I would expect RENEW on an active order to replace it with a new active order. The typical use case is to renew a chronic outpatient medication (and likely printing a script for the patient), where a new order would be needed to track a newly issued prescription, refreshed refills, etc. RENEW of an inactive order would create a new order based on the inactive order (e.g., reissuing a chronic outpatient medication that recently expired). In the inpatient (hospital) context, we use CONTINUE in a similar way during patient care transitions (i.e., transfer).
Yes, carefully. When we created the Medical Gopher, Clem disallowed multiple simultaneous orders for the same thing. This made sense from a patient safety perspective, since juggling simultaneous multiple orders for the same thing increases the chance for errors geometrically (incorrect dosing, properly communicating changes, opening the door to accidental duplicate orders). That said, an absolute restriction against multiple simultaneous orders seems too restrictive. There are cases where it’s needed, like your example.
The compromise we made in OpenMRS was for patient safety. You can create multiple simultaneous orders for the same orderable, if you explicitly acknowledge the duplication.

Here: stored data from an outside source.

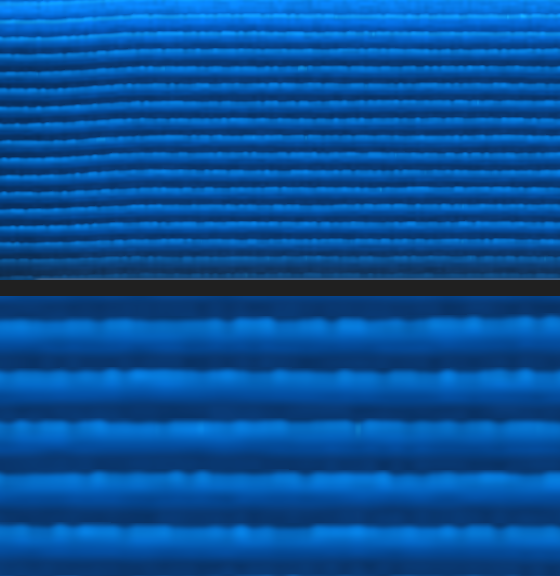
Top: the whole. Bottom: its middle third, enlarged.
Give the GLSL for this texture, as a WebGL 2 fragment shader.

```glsl
#version 300 es
precision highp float;
// Blue ribbed ribbon: stacked horizontal cords, lit from the top edge, sagging at the left.
uniform vec2 u_resolution;
out vec4 fragColor;

float hash(vec2 p) {
    p = fract(p * vec2(0.1031, 0.1137));
    p += dot(p, p.yx + 33.33);
    return fract((p.x + p.y) * p.x * 91.7);
}

float noise(vec2 p) {
    vec2 cell = floor(p), f = fract(p);
    f = f * f * (3.0 - 2.0 * f);
    return mix(mix(hash(cell), hash(cell + vec2(1, 0)), f.x),
               mix(hash(cell + vec2(0, 1)), hash(cell + vec2(1, 1)), f.x), f.y);
}

// Vertical displacement of the cords, as a fraction of the canvas height
float sag(vec2 p) {
    float left = 1.0 - smoothstep(0.06, 0.27, p.x);
    float fade = 1.0 - 0.6 * smoothstep(0.6, 1.0, p.y);
    float wobble = noise(vec2(p.x * 9.0, p.y * 16.0)) - 0.5;
    return 0.019 * left * fade + 0.004 * wobble;
}

void main() {
    vec2 uv = gl_FragCoord.xy / u_resolution;
    vec2 p = vec2(uv.x, 1.0 - uv.y);          // depth measured from the top edge

    // Cord number, and position inside it: 0 is the lit crest, 0.8 the groove
    float row = (p.y - 0.059 - sag(p)) / 0.0618;
    float cord = floor(row + 0.2);
    float t = row - cord;

    // Fine threads crossing the cords, and softer mottling
    float thread = noise(vec2(p.x * 130.0, cord * 7.0 + t * 1.5)) - 0.5;
    float mottle = noise(p * vec2(60.0, 75.0) + 40.0) - 0.5;
    float slow = noise(vec2(p.x * 7.0, cord * 3.7)) - 0.5;
    t += 0.05 * thread;

    vec3 navy = vec3(0.035, 0.215, 0.435);
    vec3 body = vec3(0.015, 0.29, 0.60);
    vec3 lit = vec3(0.015, 0.385, 0.745);
    vec3 crest = vec3(0.025, 0.47, 0.83);

    // Shade from crest to groove
    float rise = smoothstep(-0.19, -0.04, t);
    vec3 color = mix(lit, body, smoothstep(0.12, 0.40, t));
    color = mix(color, navy, smoothstep(0.36, 0.64, t + 0.1 * slow));
    color = mix(navy, color, rise);
    float ridge = exp(-pow(t / 0.13, 2.0));
    color = mix(color, crest, ridge * (0.75 + 0.5 * thread));

    // Strong light on the uppermost cords
    float glow = 1.0 - smoothstep(0.03, 0.24, p.y + 0.03 * slow);
    float height = rise * (1.0 - smoothstep(0.3, 0.85, t));
    vec3 bright = mix(vec3(0.01, 0.34, 0.74), vec3(0.02, 0.46, 0.93), height);
    bright = mix(bright, vec3(0.07, 0.64, 0.98), ridge * 0.85);
    color = mix(color, bright, glow);
    float topSheen = 1.0 - smoothstep(0.0, 0.055, abs(p.y - 0.022));
    color = mix(color, vec3(0.05, 0.56, 0.98), 0.5 * topSheen);

    // Grey shadow towards the bottom, and dimmer grooves at the left
    float shade = smoothstep(0.83, 1.0, p.y);
    color = mix(color, vec3(0.08, 0.20, 0.33), 0.65 * shade);
    color *= 1.0 - 0.12 * (1.0 - smoothstep(0.0, 0.2, p.x)) * (1.0 - ridge) * (1.0 - glow);

    // Wear: uneven dye and a few pale flecks on the crests
    color *= 1.0 + 0.10 * thread + 0.10 * mottle + 0.06 * slow;
    float fleck = smoothstep(0.9, 0.99, noise(vec2(p.x * 75.0, cord * 5.3 + 9.0)));
    color += vec3(0.03, 0.09, 0.06) * fleck * ridge;

    // Thin pale strip below the last cord
    float strip = smoothstep(0.990, 0.997, p.y) * smoothstep(0.055, 0.075, p.x);
    color = mix(color, vec3(0.32, 0.42, 0.55), 0.7 * strip);

    fragColor = vec4(clamp(color, 0.0, 1.0), 1.0);
}
```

In other words, if the patient is on lasix 40 mg daily, you can add lasix 20 mg daily as long as you include a reference to the 40 mg order (proving you know it exists). I don’t know if we managed to implement this for orders being created in the same transaction (i.e., if you are creating both lasix orders in one step, so don’t have a UUID), but this could be accomplished by including a non-UUID-based reference in each order to the other(s) that are duplicates.
The point of this restriction is not to create hurdles for developers; rather, it’s for patient safety. The goal is to ensure anyone working with orders will make sure users acknowledge potential duplication before placing orders. Of course, you can programmatically identify potential duplicates and auto-fill these references, but that would defeat the purpose. Instead, it’s expected these references would only be populated when a user acknowledges the potential duplication and any code unaware of this complexity would be prevented from accidentally creating duplicates.
@mseaton, ideally the editor creating an order set would be able to acknowledge the duplicates when creating the order set, which would populate these cross-references (obviously not with order UUIDs) in a way that would allow them to be passed along successfully through the order API. The goal is that someone (either when creating the order set or placing the orders) must acknowledge the duplicates. Having the computer do this automatically defeats the safety feature. For example, even if we have an order set with duplicates already acknowledged, if the patient is already getting normal saline as an active order when the order set is ordered, I would expect the application to detect the duplication, warn the user and have them either discontinue the active order or confirm the duplication is okay.